Biological aging is a process associated with a gradual decline in tissues' homeostasis based on the progressive inability of the cells to self-renew. Cellular senescence is one of the hallmarks of the aging process, characterized by an irreversible cell cycle arrest due to reactive oxygen species (ROS) production, telomeres shortening, chronic inflammatory activation, and chromatin modifications. In this review, we will describe the effects of senescence on tissue structure, extracellular matrix (ECM) organization, and nucleus architecture, and see how these changes affect (are affected by) mechano-transduction. In our view, this is essential for a deeper understanding of the progressive pathological evolution of the cardiovascular system and its relationship with the detrimental effects of risk factors, known to act at an epigenetic level.
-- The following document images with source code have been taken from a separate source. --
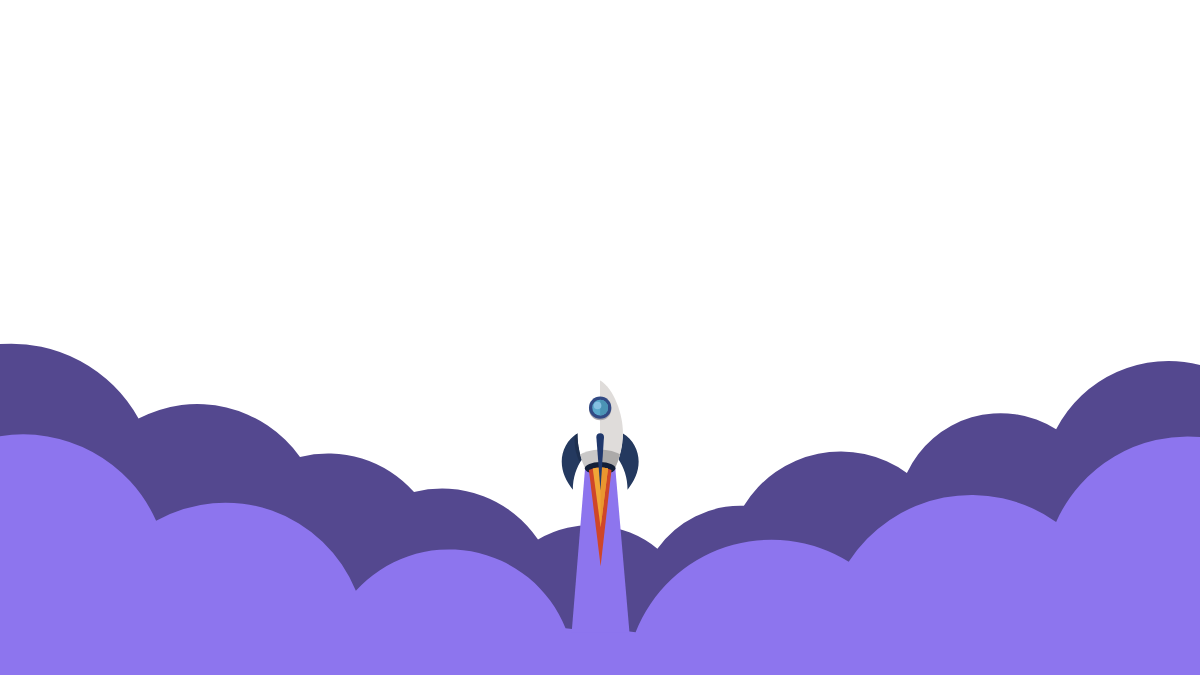
<!DOCTYPE html>
<html lang="en">
<head>
<meta charset="utf-8">
<title>Rocket launch</title>
<style>
:root {
  --sky: #ffffff;
  --cloud-back: #54488f;
  --cloud-front: #8d75ee;
  --hull-light: #ffffff;
  --hull-shade: #dfdcda;
  --band-light: #c9c8c8;
  --band-shade: #acaaa9;
  --fin: #24395f;
  --fin-dark: #1e3050;
  --keel: #20386c;
  --nozzle: #131f38;
  --flame-outer: #cf4628;
  --flame-inner: #f0a637;
  --flame-core: #e9962f;
  --port-rim: #324a84;
  --port-glass: #5aa8cb;
  --port-glass-shade: #4b93b4;
  --port-glint: #86c0e2;
  --port-shadow: #aaa7ad;
}
html, body { margin: 0; width: 1200px; height: 675px; overflow: hidden; background: var(--sky); }
.launch { display: block; width: 1200px; height: 675px; }
.cloud-back { fill: var(--cloud-back); }
.cloud-front, .exhaust { fill: var(--cloud-front); }
.hull-light { fill: var(--hull-light); }
.hull-shade { fill: var(--hull-shade); }
.band-light { fill: var(--band-light); }
.band-shade { fill: var(--band-shade); }
.fin { fill: var(--fin); }
.fin-dark { fill: var(--fin-dark); }
.keel { fill: var(--keel); }
.nozzle { fill: var(--nozzle); }
.flame-outer { fill: var(--flame-outer); }
.flame-inner { fill: var(--flame-inner); }
.flame-core { fill: var(--flame-core); }
.port-rim { fill: var(--port-rim); }
.port-glass { fill: var(--port-glass); }
.port-glass-shade { fill: var(--port-glass-shade); }
.port-glint { fill: var(--port-glint); }
.port-shadow { fill: var(--port-shadow); }
</style>
</head>
<body>
<svg class="launch" viewBox="0 0 1568 882" preserveAspectRatio="none" role="img" aria-label="A small rocket lifting off between purple clouds of smoke">
  <defs>
    <path id="hull" d="M784 497C802 508 814 541 814 566C814 582 810 598 803.500 612H764.500C758 598 754.500 582 754.500 566C754.500 541 766 508 784 497Z"/>
    <clipPath id="hull-clip"><use href="#hull"/></clipPath>
    <path id="fin-shape" d="M755 566C741 574 734 589 734 603C734 617 740 629 748.500 640C748.500 624 753 611 761 599C757.500 589 755.500 578 755 566Z"/>
    <clipPath id="fin-clip"><use href="#fin-shape"/></clipPath>
  </defs>

  <path class="cloud-back" d="M0 449.600A190 190 0 0 1 181 547A165 165 0 0 1 392 597A150 150 0 0 1 541 643A151 151 0 0 1 703 705A137 137 0 0 1 859 717A133 133 0 0 1 972 661A148 148 0 0 1 1185 618A135 135 0 0 1 1380 561A165 165 0 0 1 1568 477V882H0Z"/>

  <path class="cloud-front" d="M0 570A190 190 0 0 1 204 680.500A184 184 0 0 1 465 772A164 164 0 0 1 739 821L747.500 822L822.500 825L830.500 826A191 191 0 0 1 1109 734A191 191 0 0 1 1380 682A188 188 0 0 1 1568 571V882H0Z"/>
  <path class="exhaust" d="M764.500 612H804L822.500 826H747Z"/>

  <g id="rocket">
    <g id="left-fin">
      <use class="fin" href="#fin-shape"/>
      <path class="fin-dark" clip-path="url(#fin-clip)" d="M752 562C749 580 752 592 757 603L770 600V562Z"/>
    </g>
    <use class="fin" href="#fin-shape" transform="translate(1568.500 0) scale(-1 1)"/>

    <g id="body" clip-path="url(#hull-clip)">
      <use class="hull-light" href="#hull"/>
      <path class="hull-shade" d="M784 490H820V616H784Z"/>
      <path class="band-light" d="M754 596Q768 587.500 784 587.500V616H754Z"/>
      <path class="band-shade" d="M784 587.500Q800 587.500 815 596V616H784Z"/>
    </g>

    <g id="engine">
      <ellipse class="nozzle" cx="784.200" cy="611.800" rx="20" ry="8"/>
      <path class="flame-outer" d="M769.500 614Q784 607.500 799 614L784.800 740Z"/>
      <path class="flame-inner" d="M774.500 612.200Q784 609.500 794.500 612.200L784.800 689Z"/>
      <path class="flame-core" d="M784.500 610.800Q790 610.800 794.500 612.200L784.800 689Z"/>
    </g>

    <path class="keel" d="M779.200 571A5 5 0 0 1 789.200 571L784.600 641Z"/>

    <g id="porthole">
      <circle class="port-shadow" cx="784.200" cy="534.500" r="14.600"/>
      <circle class="port-rim" cx="784.200" cy="532.700" r="14.600"/>
      <circle class="port-glass" cx="784.200" cy="532.700" r="10.300"/>
      <path class="port-glass-shade" d="M784.200 522.400A10.300 10.300 0 0 1 784.200 543Z"/>
      <circle class="port-glint" cx="780.800" cy="529.800" r="5"/>
    </g>
  </g>
</svg>
</body>
</html>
Ferrari S, Pesce M. Stiffness and Aging in Cardiovascular Diseases: The Dangerous Relationship between Force and Senescence. Int J Mol Sci 2021 Mar 26;22(7):3404. doi: 10.3390/ijms22073404.